NVIDIA's Tesla: 2 TFLOPS on your desk

Print Friendly, PDF & Email

nVidia logoEarlier this year NVIDIA had several announcements (hardware and the CUDA GPGPU programming framework 1, 2) around its GPGPU strategy as it tried to stave off an assualt by the AMD/ATI combo and it’s Fusion project.

Now they’ve followed up with new Tesla GPU cards and integrated systems. The Tesla GPU is an output-less video card with 128 processors. The company puts the cards performance at about half a teraFLOPS.
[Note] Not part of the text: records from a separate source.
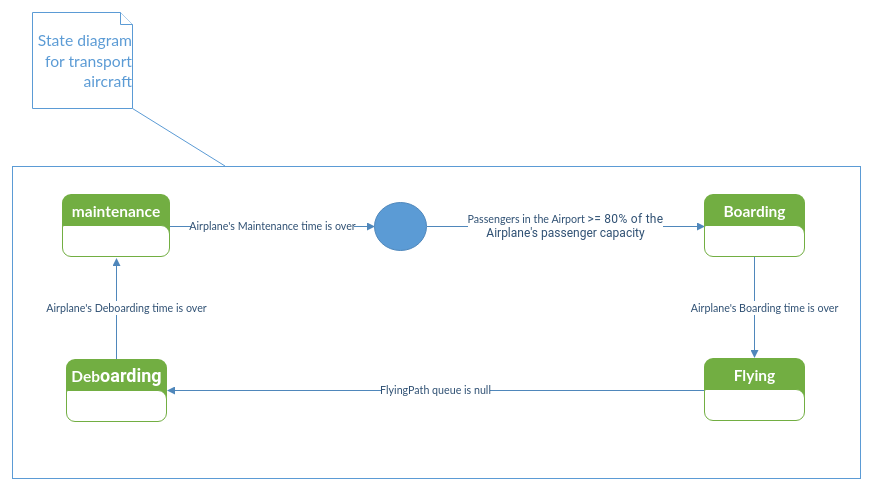
<!DOCTYPE html>
<html lang="en">
<head>
<meta charset="utf-8">
<title>State diagram for transport aircraft</title>
<style>
:root {
  --blue: #5b9bd5;
  --line: #4f87bb;
  --green: #72ae42;
  --ink: #2f5073;
  --paper: #fff;
}
* { box-sizing: border-box; }
html, body { margin: 0; overflow: hidden; background: var(--paper); }
.diagram {
  position: relative; width: 873px; height: 491px; overflow: hidden;
  background: var(--paper); font-family: Lato, sans-serif;
}
.connectors { position: absolute; left: 0; top: 0; }
.frame { fill: none; stroke: var(--blue); }
.note-shape { fill: var(--paper); stroke: var(--blue); }
.flow { stroke: var(--line); fill: none; }
.arrow { fill: var(--line); }
.start { fill: var(--blue); stroke: var(--line); }

.note {
  position: absolute; left: 32px; top: 30px; width: 100px; margin: 0;
  font-size: 15.7px; font-weight: 400; line-height: 20.5px;
  text-align: right; white-space: nowrap; color: var(--blue);
}
.state {
  position: absolute; width: 101px; height: 63px;
  display: flex; flex-direction: column;
}
.state-name {
  height: 41px; margin: 0 0 -10px; padding-bottom: 8px;
  display: flex; align-items: center; justify-content: center;
  border-radius: 9px 9px 0 0; background: var(--green); color: var(--paper);
  font-size: 15.5px; font-weight: 700; white-space: nowrap;
}
.state-name .large { font: 700 18px Roboto, sans-serif; }
.state-body {
  flex: 1; background: var(--paper);
  border: 1px solid var(--green); border-radius: 2px 9px 9px 9px;
}
.maintenance { left: 62px; top: 194px; width: 108px; }
.boarding { left: 704px; top: 194px; }
.deboarding { left: 66px; top: 359px; }
.flying { left: 704px; top: 358px; }

.label {
  position: absolute; height: 14px; margin: 0;
  display: flex; justify-content: center;
  background: var(--paper); color: var(--ink);
  font-size: 10.7px; line-height: 14px; white-space: nowrap;
}
.label-maintenance { left: 191px; top: 219px; width: 163px; }
.label-capacity { left: 468px; top: 212px; width: 195px; height: 28px; flex-direction: column; align-items: center; }
.label-boarding { left: 692px; top: 301px; width: 145px; }
.label-queue { left: 381px; top: 383px; width: 109px; }
.label-deboarding { left: 48px; top: 301px; width: 157px; }
.wide { font-family: Roboto, sans-serif; font-size: 12px; }
.spaced { letter-spacing: .3px; }
</style>
</head>
<body>
<main class="diagram">
  <svg class="connectors" width="873" height="491" viewBox="0 0 873 491" aria-hidden="true">
    <defs>
      <marker id="arrowhead" markerUnits="userSpaceOnUse" markerWidth="8" markerHeight="8" refX="7" refY="4" orient="auto">
        <polygon class="arrow" points="0,0 8,4 0,8"/>
      </marker>
    </defs>
    <rect class="frame" x="12.5" y="166.5" width="848" height="312"/>
    <polygon class="note-shape" points="32.5,12.5 120.5,12.5 132.5,24.5 132.5,108.5 32.5,108.5"/>
    <polyline class="note-shape" points="120.5,12.5 120.5,24.5 132.5,24.5"/>
    <line class="frame" x1="132.5" y1="108.5" x2="225" y2="166"/>
    <g class="flow" marker-end="url(#arrowhead)">
      <line x1="170" y1="226.5" x2="374" y2="226.5" marker-end="url(#arrowhead)"/>
      <line x1="427" y1="226.5" x2="704" y2="226.5" marker-end="url(#arrowhead)"/>
      <line x1="754.5" y1="257" x2="754.5" y2="357" marker-end="url(#arrowhead)"/>
      <line x1="704" y1="390.5" x2="168" y2="390.5" marker-end="url(#arrowhead)"/>
      <line x1="116.5" y1="359" x2="116.5" y2="259" marker-end="url(#arrowhead)"/>
    </g>
    <ellipse class="start" cx="400.5" cy="226.5" rx="26" ry="24"/>
  </svg>

  <h1 class="note">State diagram<br>for transport<br>aircraft</h1>

  <section class="state maintenance">
    <h2 class="state-name">maintenance</h2>
    <div class="state-body"></div>
  </section>
  <section class="state boarding">
    <h2 class="state-name">Boarding</h2>
    <div class="state-body"></div>
  </section>
  <section class="state flying">
    <h2 class="state-name">Flying</h2>
    <div class="state-body"></div>
  </section>
  <section class="state deboarding">
    <h2 class="state-name"><span>Deb</span><span class="large">oarding</span></h2>
    <div class="state-body"></div>
  </section>

  <p class="label label-maintenance">Airplane's Maintenance time is over</p>
  <p class="label label-capacity">
    <span>Passengers in the Airport <span class="wide spaced">&gt;= 80% of the</span></span>
    <span class="wide">Airplane's passenger capacity</span>
  </p>
  <p class="label label-boarding">Airplane's Boarding time is over</p>
  <p class="label label-queue">FlyingPath queue is null</p>
  <p class="label label-deboarding">Airplane's Deboarding time is over</p>
</main>
</body>
</html>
Tesla comes as a PCIe x16 card that consumes two PCIe power connectors and 170 watts at max. You can also get Tesla-powered workstations in 1 and 2 TFLOPS configurations sporting 2 and 4 Tesla cards each. The card will run you $1,499 while the workstations go for $7,500 and $12,000 respectively.

Not exactly loose change, but I remember my first TFLOPS system; it cost $10M.

There is good coverage of NVIDIA’s announcement and strategy at DailyTech and PCWorld. (Thanks to reader Paul Adams for the pointer on the DailyTech article.) NVIDIA’s press release is here.


  1. […] From HPCwire we learn that NVIDIA has released version 1.0 of its CUDA GPU code development kit and C compiler. The release complements the company’s recent Tesla TFLOPS workstation annnouncement. CUDA 1.0 includes new C compiler optimizations and performance enhancements along with additional functionality and C code examples. CUDA BLAS and FFT libraries have been further optimized and include additional functionality and new C code examples relevant to areas such as computational finance and medical imaging are installed with the SDK. In addition, the CPU interface code to the GPU has been enhanced allowing for asynchronous launch calls and asynchronous device to device memory copies. […]